§ Assigned task
A single number is required: the count of lines in the following entries that include the word "from".

(Source texts of formatted documents)
++++
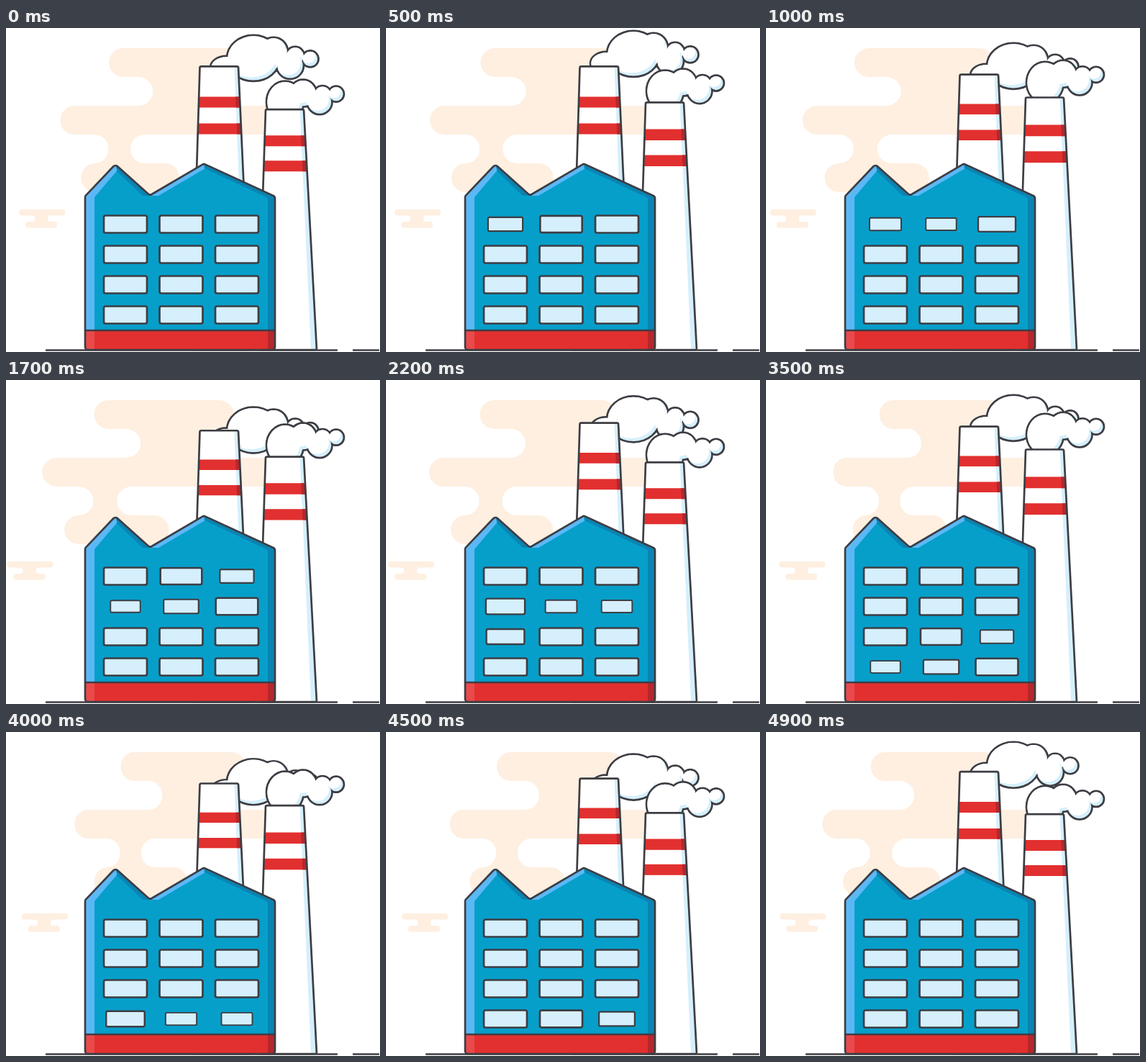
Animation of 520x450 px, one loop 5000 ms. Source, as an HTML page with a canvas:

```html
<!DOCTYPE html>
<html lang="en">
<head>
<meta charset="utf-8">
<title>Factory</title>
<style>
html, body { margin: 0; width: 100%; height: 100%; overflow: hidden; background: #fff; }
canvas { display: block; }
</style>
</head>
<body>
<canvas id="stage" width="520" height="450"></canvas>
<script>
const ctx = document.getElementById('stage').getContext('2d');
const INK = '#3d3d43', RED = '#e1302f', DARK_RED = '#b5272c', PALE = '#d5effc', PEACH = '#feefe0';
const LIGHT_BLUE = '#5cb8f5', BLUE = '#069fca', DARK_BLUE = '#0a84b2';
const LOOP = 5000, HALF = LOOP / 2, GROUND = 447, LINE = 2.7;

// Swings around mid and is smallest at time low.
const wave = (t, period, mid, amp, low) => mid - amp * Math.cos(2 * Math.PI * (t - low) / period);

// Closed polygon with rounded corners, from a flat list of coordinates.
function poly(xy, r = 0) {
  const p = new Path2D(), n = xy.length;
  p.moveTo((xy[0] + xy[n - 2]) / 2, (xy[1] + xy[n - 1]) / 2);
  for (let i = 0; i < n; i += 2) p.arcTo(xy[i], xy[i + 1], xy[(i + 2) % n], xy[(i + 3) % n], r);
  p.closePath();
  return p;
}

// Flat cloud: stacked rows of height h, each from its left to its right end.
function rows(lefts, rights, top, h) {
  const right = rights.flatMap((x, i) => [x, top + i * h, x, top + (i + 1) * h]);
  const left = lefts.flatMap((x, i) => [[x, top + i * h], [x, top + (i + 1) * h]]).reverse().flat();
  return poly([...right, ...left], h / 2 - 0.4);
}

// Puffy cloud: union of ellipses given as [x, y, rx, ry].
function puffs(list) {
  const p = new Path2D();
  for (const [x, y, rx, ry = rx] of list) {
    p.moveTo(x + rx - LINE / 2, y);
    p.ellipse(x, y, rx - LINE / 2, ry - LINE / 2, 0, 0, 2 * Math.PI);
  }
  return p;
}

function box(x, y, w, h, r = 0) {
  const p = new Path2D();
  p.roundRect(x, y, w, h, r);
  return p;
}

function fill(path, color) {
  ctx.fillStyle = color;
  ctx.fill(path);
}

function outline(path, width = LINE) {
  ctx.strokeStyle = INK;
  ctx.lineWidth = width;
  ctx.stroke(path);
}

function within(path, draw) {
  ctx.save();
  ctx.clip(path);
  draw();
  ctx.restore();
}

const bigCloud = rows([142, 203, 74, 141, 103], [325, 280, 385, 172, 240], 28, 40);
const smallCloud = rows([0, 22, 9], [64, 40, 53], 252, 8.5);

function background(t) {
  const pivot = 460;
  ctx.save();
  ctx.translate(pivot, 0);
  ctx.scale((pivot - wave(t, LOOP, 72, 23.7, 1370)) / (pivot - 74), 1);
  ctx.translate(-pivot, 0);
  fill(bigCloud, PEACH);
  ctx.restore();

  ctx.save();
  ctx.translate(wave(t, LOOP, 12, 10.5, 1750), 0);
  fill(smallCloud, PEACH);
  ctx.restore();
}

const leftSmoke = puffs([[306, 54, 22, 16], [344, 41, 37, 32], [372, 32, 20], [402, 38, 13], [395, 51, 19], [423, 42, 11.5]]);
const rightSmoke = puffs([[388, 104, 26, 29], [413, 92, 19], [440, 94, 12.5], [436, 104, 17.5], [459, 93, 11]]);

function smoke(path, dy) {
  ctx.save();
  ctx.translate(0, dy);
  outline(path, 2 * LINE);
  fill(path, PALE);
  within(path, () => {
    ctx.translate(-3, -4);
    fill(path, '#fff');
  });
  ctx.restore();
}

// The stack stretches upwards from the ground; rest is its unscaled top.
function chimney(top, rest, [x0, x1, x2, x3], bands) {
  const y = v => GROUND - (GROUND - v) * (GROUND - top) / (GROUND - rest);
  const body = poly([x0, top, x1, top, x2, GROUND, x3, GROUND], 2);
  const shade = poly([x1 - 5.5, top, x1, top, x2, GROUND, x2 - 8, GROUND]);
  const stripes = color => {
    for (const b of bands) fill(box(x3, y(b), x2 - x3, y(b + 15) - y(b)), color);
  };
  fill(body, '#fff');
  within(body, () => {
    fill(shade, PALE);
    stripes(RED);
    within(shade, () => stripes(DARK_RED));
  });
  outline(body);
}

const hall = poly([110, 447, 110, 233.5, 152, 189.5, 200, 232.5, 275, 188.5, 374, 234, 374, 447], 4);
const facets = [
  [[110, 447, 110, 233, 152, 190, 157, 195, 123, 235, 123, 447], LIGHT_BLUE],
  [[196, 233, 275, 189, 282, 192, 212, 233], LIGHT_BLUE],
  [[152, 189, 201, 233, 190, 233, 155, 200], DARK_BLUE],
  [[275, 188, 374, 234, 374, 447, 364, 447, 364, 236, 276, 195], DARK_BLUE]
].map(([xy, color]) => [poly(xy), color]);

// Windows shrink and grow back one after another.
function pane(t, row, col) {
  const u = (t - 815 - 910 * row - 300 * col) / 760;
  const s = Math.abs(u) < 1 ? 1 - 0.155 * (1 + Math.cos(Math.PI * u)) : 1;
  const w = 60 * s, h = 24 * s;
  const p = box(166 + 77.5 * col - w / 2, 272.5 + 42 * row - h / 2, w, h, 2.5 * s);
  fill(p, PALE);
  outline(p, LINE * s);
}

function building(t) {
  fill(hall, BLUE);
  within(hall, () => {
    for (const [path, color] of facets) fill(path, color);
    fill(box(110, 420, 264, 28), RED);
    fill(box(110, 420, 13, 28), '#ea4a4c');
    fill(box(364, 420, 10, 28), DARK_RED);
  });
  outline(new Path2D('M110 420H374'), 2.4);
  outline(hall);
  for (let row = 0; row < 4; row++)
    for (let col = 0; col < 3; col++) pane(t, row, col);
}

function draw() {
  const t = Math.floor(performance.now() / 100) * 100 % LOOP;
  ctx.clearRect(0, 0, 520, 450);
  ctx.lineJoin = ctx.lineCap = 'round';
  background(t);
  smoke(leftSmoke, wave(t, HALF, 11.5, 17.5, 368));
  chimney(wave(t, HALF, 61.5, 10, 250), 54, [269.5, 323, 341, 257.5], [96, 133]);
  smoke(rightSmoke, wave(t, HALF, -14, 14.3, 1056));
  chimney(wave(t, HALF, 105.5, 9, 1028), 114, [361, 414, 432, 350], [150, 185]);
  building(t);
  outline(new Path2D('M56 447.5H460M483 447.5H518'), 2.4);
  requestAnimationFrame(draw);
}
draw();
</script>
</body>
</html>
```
++++
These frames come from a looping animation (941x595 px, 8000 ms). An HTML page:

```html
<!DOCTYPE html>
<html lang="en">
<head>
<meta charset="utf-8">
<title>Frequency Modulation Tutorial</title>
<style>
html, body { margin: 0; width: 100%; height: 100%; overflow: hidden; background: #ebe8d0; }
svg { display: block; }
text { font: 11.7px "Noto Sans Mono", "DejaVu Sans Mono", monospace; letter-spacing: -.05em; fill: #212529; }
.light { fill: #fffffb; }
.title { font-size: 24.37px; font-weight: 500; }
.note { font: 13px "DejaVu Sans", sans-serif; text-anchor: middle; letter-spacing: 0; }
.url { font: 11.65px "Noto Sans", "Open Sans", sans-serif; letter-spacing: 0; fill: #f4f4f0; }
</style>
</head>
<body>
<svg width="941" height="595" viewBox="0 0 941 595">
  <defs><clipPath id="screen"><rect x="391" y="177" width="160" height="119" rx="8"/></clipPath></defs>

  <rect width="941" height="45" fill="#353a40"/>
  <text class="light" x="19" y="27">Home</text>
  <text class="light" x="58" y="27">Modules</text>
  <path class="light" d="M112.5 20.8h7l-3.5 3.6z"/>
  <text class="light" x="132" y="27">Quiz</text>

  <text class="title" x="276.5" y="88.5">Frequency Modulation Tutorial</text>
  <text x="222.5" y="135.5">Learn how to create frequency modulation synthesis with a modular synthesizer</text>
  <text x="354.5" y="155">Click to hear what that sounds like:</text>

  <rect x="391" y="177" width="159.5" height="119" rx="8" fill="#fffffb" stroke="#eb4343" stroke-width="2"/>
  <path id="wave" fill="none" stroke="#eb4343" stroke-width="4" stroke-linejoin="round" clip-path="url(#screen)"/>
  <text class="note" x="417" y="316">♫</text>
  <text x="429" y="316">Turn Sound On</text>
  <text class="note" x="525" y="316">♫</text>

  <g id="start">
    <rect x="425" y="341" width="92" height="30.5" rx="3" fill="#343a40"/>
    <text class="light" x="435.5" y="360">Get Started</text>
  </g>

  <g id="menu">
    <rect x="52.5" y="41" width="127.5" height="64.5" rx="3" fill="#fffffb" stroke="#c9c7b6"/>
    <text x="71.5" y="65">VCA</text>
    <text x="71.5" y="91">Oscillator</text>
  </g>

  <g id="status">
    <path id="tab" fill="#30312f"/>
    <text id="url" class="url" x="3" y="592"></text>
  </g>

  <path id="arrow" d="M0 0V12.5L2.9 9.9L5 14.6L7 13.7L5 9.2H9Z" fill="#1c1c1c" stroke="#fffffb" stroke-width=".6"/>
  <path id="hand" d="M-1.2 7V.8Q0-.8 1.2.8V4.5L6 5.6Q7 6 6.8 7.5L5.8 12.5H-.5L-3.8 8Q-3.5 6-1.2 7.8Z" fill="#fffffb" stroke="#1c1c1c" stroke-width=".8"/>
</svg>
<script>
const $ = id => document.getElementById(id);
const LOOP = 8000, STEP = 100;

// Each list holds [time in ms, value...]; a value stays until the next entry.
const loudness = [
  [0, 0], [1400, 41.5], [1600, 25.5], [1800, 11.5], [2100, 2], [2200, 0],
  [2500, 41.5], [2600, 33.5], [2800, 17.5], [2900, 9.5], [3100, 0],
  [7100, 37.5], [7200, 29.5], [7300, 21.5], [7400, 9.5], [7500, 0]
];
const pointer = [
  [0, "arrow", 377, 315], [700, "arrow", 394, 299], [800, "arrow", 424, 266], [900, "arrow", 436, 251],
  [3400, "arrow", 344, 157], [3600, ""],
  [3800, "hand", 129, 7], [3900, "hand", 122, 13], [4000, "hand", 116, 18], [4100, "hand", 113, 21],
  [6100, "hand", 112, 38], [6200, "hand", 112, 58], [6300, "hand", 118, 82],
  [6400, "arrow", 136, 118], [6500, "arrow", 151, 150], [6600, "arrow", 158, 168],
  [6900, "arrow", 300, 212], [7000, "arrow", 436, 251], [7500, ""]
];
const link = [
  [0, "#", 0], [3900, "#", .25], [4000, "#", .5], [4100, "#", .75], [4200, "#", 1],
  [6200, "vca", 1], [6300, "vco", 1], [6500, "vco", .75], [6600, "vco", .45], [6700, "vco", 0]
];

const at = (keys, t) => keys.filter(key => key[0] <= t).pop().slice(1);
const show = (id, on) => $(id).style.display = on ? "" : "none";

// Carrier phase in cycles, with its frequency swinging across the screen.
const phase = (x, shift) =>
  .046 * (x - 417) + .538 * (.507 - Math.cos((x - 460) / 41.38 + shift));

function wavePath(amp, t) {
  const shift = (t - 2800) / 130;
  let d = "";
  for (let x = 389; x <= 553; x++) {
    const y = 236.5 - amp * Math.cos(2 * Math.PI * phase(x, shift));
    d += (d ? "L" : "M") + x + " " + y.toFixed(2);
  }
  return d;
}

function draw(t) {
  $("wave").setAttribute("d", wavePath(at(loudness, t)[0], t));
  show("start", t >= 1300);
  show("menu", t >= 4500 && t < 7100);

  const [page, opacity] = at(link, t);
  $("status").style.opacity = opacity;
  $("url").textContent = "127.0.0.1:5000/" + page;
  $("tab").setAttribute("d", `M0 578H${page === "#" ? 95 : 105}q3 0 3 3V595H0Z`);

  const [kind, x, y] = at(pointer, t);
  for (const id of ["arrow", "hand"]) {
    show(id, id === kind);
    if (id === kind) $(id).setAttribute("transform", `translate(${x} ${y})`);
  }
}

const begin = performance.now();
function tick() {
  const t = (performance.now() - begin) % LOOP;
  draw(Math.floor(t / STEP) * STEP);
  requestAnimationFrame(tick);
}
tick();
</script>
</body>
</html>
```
++++
§ Solution to the exercise
4